Spotlight on...Takapuna Grammar School's Little Women

Spotlight on...Takapuna Grammar School's Little Women

By Matt Heyward on June 07, 2018

Little Women is a musical based on Louisa May Alcott's American classic novel of the same name.  Set in the Civil War, it depicts a story of love and family that stands the test of time.  

Produced nationally and internationally, Little Women has been praised by critics for its ambition in adapting such a well-known story for the stage. This timeless, captivating story is brought to life in this glorious musical filled with personal discovery, heartache, hope and everlasting love. The original production starred the unparalleled Sutton Foster, who received Tony, Outer Critics Circle and Drama Desk nominations for her performance.

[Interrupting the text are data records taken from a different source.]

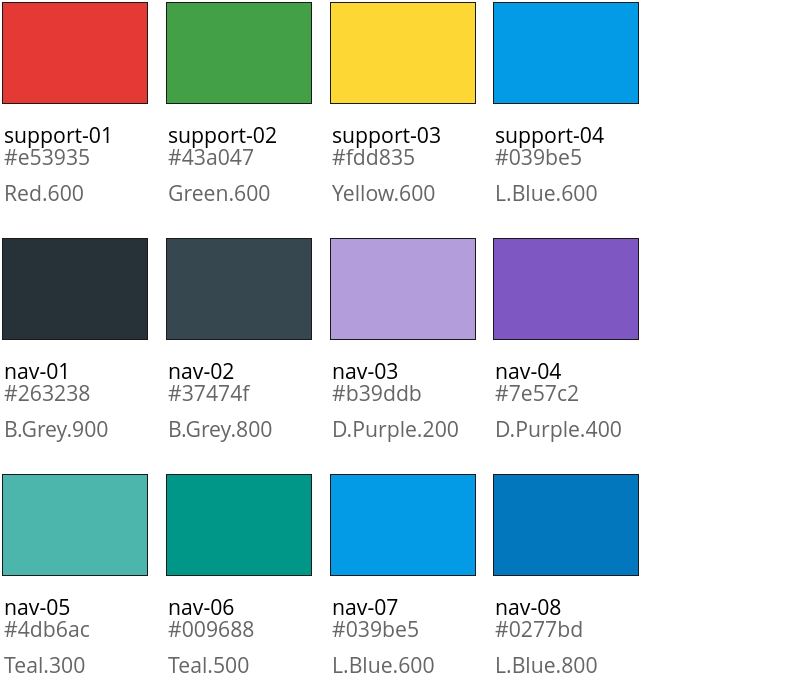
<!DOCTYPE html>
<html lang="en">
<head>
<meta charset="utf-8">
<title>Support and navigation colours</title>
<style>
:root {
  --page: #ffffff;
  --outline: #1a1a1a;
  --name: #000000;
  --detail: #666666;
  --support-01: #e53935;
  --support-02: #43a047;
  --support-03: #fdd835;
  --support-04: #039be5;
  --nav-01: #263238;
  --nav-02: #37474f;
  --nav-03: #b39ddb;
  --nav-04: #7e57c2;
  --nav-05: #4db6ac;
  --nav-06: #009688;
  --nav-07: #039be5;
  --nav-08: #0277bd;
}
* { box-sizing: border-box; margin: 0; padding: 0; }
html, body { width: 800px; height: 687px; overflow: hidden; background: var(--page); }
.palette {
  display: grid;
  grid-template-columns: 164px 164px 163px 146px;
  grid-auto-rows: 202px;
  row-gap: 34px;
  padding: 2px;
  font: 21.2px/22px "Open Sans", "Noto Sans", sans-serif;
  color: var(--detail);
  white-space: nowrap;
}
.swatch {
  width: 146px;
  height: 102px;
  margin-bottom: 20px;
  border: 1px solid var(--outline);
  background: var(--fill);
}
.name, .hex, .tone { padding-left: 2px; }
.name { font-size: inherit; font-weight: 400; color: var(--name); }
.tone { margin-top: 14px; }
</style>
</head>
<body>
<main class="palette">
  <section class="colour">
    <div class="swatch" style="--fill: var(--support-01)"></div>
    <h2 class="name">support-01</h2>
    <p class="hex">#e53935</p>
    <p class="tone">Red.600</p>
  </section>
  <section class="colour">
    <div class="swatch" style="--fill: var(--support-02)"></div>
    <h2 class="name">support-02</h2>
    <p class="hex">#43a047</p>
    <p class="tone">Green.600</p>
  </section>
  <section class="colour">
    <div class="swatch" style="--fill: var(--support-03)"></div>
    <h2 class="name">support-03</h2>
    <p class="hex">#fdd835</p>
    <p class="tone">Yellow.600</p>
  </section>
  <section class="colour">
    <div class="swatch" style="--fill: var(--support-04)"></div>
    <h2 class="name">support-04</h2>
    <p class="hex">#039be5</p>
    <p class="tone">L.Blue.600</p>
  </section>

  <section class="colour">
    <div class="swatch" style="--fill: var(--nav-01)"></div>
    <h2 class="name">nav-01</h2>
    <p class="hex">#263238</p>
    <p class="tone">B.Grey.900</p>
  </section>
  <section class="colour">
    <div class="swatch" style="--fill: var(--nav-02)"></div>
    <h2 class="name">nav-02</h2>
    <p class="hex">#37474f</p>
    <p class="tone">B.Grey.800</p>
  </section>
  <section class="colour">
    <div class="swatch" style="--fill: var(--nav-03)"></div>
    <h2 class="name">nav-03</h2>
    <p class="hex">#b39ddb</p>
    <p class="tone">D.Purple.200</p>
  </section>
  <section class="colour">
    <div class="swatch" style="--fill: var(--nav-04)"></div>
    <h2 class="name">nav-04</h2>
    <p class="hex">#7e57c2</p>
    <p class="tone">D.Purple.400</p>
  </section>

  <section class="colour">
    <div class="swatch" style="--fill: var(--nav-05)"></div>
    <h2 class="name">nav-05</h2>
    <p class="hex">#4db6ac</p>
    <p class="tone">Teal.300</p>
  </section>
  <section class="colour">
    <div class="swatch" style="--fill: var(--nav-06)"></div>
    <h2 class="name">nav-06</h2>
    <p class="hex">#009688</p>
    <p class="tone">Teal.500</p>
  </section>
  <section class="colour">
    <div class="swatch" style="--fill: var(--nav-07)"></div>
    <h2 class="name">nav-07</h2>
    <p class="hex">#039be5</p>
    <p class="tone">L.Blue.600</p>
  </section>
  <section class="colour">
    <div class="swatch" style="--fill: var(--nav-08)"></div>
    <h2 class="name">nav-08</h2>
    <p class="hex">#0277bd</p>
    <p class="tone">L.Blue.800</p>
  </section>
</main>
</body>
</html>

The Australian premiere in 2008 was directed by Stuart Maunder and starred an incredible line-up of performers including Hayden Tee, Judi Connelli, David Harris, Kate Maree Hoolihan, Stephen Mahy, Trisha Noble, Octavia Barron Martin and Phillip Hinton.

Recently the students at Takapuna Grammar School in Auckland, performed the show to rave reviews.  We chatted to director Robert Dil about why he decided to stage the show and how the students responded to this epic tale.

Robert Dil, Director, Takapuna Grammar School

"It was a tough sell at first for some of my students because they weren't familiar with Little Women -The Broadway Musical created for the stage by Jason Howland (Music), Mindi Dickstein (Lyrics), and Alan Knee (Book). However before one of our recent performances one of my students hugged me and said "Thank you for choosing Little Women. I love it and I will always trust your choice in shows!"

Based on Louisa May Alcott's classic novel, first published in 1868, Little Women tells the story of four sisters, little women to their father who is absent at war and their mother Marmee who raises them alone. Meg the eldest is romantic, Jo the main character of the story is headstrong and idealistic -a powerful feminist of her time, Beth is sweet and kind, the soul of the story, and the youngest Amy is selfish and distracted by the expectations of high society.

This show requires a strong cast of female actors and it showcases each of them through beautiful music which captured all our hearts. The show does centre primarily around Jo and we had two incredible leads to share this role with our double casting -strong young women who really were 'astonishing' like the big closing number of Act 1 suggests. You need strong male actors who sing in the roles of Laurie, the March sisters' free-spirited neighbour, his tutor John Brooke (who marries Meg) and Professor Bhaer who falls for Jo and her freethinking spirit. There are also great opportunities for character actors in the roles of Mr Laurence, Laurie's hardhearted grandfather and Aunt March, the sisters' great-aunt who is so high in society that lowly people have simply disappeared before her eyes.

Musically we performed this incredible ensemble show with just three live musicians -a piano, cello and flute and this was the right delicate combination to accompany our cast in our performance space -just a section of our school hall. You could also go with the full 12 piece orchestration and fill a large theatre venue. This show has heart, a very well told story and music which will stay with you long after the final curtain. As Jo sings 'I may be small but I've got giant plans to shine as brightly as the sun.' This show brings the sunshine."